(Collected data)
BEGIN

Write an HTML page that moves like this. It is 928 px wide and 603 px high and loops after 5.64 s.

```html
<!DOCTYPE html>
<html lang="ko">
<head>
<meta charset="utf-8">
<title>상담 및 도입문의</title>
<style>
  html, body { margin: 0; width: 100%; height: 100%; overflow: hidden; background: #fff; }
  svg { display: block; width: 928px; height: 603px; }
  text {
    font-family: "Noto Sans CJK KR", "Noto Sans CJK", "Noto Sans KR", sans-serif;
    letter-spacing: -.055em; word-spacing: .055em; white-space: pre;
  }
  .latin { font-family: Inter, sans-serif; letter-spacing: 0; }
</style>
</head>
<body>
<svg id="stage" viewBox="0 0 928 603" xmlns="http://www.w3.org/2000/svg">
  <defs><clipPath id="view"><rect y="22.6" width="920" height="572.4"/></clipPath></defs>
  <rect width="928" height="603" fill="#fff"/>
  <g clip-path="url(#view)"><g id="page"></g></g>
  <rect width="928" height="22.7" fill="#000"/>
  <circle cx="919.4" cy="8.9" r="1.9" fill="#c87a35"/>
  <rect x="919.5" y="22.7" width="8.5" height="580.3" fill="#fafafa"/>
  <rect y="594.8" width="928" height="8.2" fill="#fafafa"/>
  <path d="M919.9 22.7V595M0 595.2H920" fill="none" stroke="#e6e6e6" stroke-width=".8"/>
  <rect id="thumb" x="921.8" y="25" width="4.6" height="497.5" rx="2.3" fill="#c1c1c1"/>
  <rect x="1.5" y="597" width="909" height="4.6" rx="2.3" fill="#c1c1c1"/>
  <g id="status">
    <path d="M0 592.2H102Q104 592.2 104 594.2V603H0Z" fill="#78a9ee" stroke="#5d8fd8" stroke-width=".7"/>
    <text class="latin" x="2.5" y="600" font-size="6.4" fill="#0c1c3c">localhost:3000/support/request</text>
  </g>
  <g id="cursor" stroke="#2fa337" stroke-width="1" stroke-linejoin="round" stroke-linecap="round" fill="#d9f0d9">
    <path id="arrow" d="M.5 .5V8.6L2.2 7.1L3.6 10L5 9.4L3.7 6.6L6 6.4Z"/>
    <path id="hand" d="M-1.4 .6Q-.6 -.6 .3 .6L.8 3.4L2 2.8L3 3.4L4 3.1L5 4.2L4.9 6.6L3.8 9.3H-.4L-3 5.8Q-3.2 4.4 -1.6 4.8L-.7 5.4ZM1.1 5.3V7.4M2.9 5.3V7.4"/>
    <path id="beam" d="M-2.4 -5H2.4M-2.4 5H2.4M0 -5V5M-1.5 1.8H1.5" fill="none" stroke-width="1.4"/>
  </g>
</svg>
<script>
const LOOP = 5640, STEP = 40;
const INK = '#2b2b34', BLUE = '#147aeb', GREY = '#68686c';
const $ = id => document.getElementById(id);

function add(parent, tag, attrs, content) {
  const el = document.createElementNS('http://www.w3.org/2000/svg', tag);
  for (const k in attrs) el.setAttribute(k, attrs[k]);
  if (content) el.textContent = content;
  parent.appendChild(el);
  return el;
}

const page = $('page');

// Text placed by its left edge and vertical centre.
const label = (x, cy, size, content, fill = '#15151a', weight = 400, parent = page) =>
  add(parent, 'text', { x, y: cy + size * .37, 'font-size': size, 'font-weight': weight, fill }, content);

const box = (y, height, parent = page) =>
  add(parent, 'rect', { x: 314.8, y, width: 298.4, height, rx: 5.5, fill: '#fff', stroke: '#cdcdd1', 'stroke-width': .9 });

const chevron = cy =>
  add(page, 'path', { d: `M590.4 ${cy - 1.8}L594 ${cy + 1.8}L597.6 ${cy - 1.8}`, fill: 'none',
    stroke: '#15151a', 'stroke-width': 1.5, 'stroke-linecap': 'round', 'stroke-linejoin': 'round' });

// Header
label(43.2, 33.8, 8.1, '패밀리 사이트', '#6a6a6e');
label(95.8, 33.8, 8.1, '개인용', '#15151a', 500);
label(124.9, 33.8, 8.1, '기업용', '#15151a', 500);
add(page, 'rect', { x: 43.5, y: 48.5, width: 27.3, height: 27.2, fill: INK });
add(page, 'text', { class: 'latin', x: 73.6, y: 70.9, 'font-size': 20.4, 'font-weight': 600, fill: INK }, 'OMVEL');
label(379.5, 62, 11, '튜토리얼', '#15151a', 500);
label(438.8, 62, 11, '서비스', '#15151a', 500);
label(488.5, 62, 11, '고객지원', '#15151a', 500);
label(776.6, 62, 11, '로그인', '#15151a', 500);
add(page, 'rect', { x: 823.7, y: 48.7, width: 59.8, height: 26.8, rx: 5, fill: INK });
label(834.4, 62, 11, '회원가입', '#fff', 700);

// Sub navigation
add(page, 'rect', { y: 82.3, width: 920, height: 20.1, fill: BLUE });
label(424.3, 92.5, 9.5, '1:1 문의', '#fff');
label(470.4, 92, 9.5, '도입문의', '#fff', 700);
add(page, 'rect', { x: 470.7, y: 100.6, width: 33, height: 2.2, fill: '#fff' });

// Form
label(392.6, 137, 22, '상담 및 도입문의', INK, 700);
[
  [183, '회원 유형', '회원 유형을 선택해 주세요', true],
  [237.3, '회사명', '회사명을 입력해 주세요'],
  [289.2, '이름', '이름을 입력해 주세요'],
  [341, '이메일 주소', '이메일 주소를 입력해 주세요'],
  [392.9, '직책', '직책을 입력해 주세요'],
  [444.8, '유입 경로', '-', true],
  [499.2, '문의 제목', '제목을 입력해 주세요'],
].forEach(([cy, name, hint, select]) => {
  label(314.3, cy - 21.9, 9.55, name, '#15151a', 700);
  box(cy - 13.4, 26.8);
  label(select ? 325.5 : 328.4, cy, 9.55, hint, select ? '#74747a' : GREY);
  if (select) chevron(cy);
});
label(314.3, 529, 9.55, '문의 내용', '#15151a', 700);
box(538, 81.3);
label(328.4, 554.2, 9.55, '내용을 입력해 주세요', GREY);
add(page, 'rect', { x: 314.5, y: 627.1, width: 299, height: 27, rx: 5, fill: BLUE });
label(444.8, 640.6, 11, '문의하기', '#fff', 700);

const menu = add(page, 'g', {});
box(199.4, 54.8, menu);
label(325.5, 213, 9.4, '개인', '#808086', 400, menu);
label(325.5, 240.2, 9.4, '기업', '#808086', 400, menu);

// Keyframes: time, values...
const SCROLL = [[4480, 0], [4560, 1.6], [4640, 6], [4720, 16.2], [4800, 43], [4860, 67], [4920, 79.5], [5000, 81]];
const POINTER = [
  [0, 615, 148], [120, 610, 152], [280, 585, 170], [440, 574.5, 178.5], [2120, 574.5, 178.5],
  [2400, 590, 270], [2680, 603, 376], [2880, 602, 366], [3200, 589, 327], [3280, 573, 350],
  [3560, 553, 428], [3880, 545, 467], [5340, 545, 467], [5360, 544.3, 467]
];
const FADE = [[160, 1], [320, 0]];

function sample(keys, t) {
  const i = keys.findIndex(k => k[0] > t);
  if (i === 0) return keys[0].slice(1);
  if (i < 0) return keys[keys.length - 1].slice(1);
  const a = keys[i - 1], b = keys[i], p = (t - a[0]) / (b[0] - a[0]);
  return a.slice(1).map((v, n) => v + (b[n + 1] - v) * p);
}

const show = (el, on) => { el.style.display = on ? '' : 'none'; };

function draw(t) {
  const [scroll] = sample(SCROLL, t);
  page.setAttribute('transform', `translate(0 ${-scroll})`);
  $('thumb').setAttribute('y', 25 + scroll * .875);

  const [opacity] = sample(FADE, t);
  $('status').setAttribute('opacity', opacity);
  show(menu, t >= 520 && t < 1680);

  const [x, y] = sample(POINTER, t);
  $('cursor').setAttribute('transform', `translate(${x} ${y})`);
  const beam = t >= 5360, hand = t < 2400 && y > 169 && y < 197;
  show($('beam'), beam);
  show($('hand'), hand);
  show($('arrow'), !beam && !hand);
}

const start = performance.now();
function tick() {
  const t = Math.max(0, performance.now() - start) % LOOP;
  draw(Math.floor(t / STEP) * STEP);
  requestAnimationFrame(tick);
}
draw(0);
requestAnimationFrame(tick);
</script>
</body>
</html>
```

END

Where in the records does the word "stroke" appear? Copy each line that holds it.

  <path d="M919.9 22.7V595M0 595.2H920" fill="none" stroke="#e6e6e6" stroke-width=".8"/>
    <path d="M0 592.2H102Q104 592.2 104 594.2V603H0Z" fill="#78a9ee" stroke="#5d8fd8" stroke-width=".7"/>
  <g id="cursor" stroke="#2fa337" stroke-width="1" stroke-linejoin="round" stroke-linecap="round" fill="#d9f0d9">
    <path id="beam" d="M-2.4 -5H2.4M-2.4 5H2.4M0 -5V5M-1.5 1.8H1.5" fill="none" stroke-width="1.4"/>
  add(parent, 'rect', { x: 314.8, y, width: 298.4, height, rx: 5.5, fill: '#fff', stroke: '#cdcdd1', 'stroke-width': .9 });
    stroke: '#15151a', 'stroke-width': 1.5, 'stroke-linecap': 'round', 'stroke-linejoin': 'round' });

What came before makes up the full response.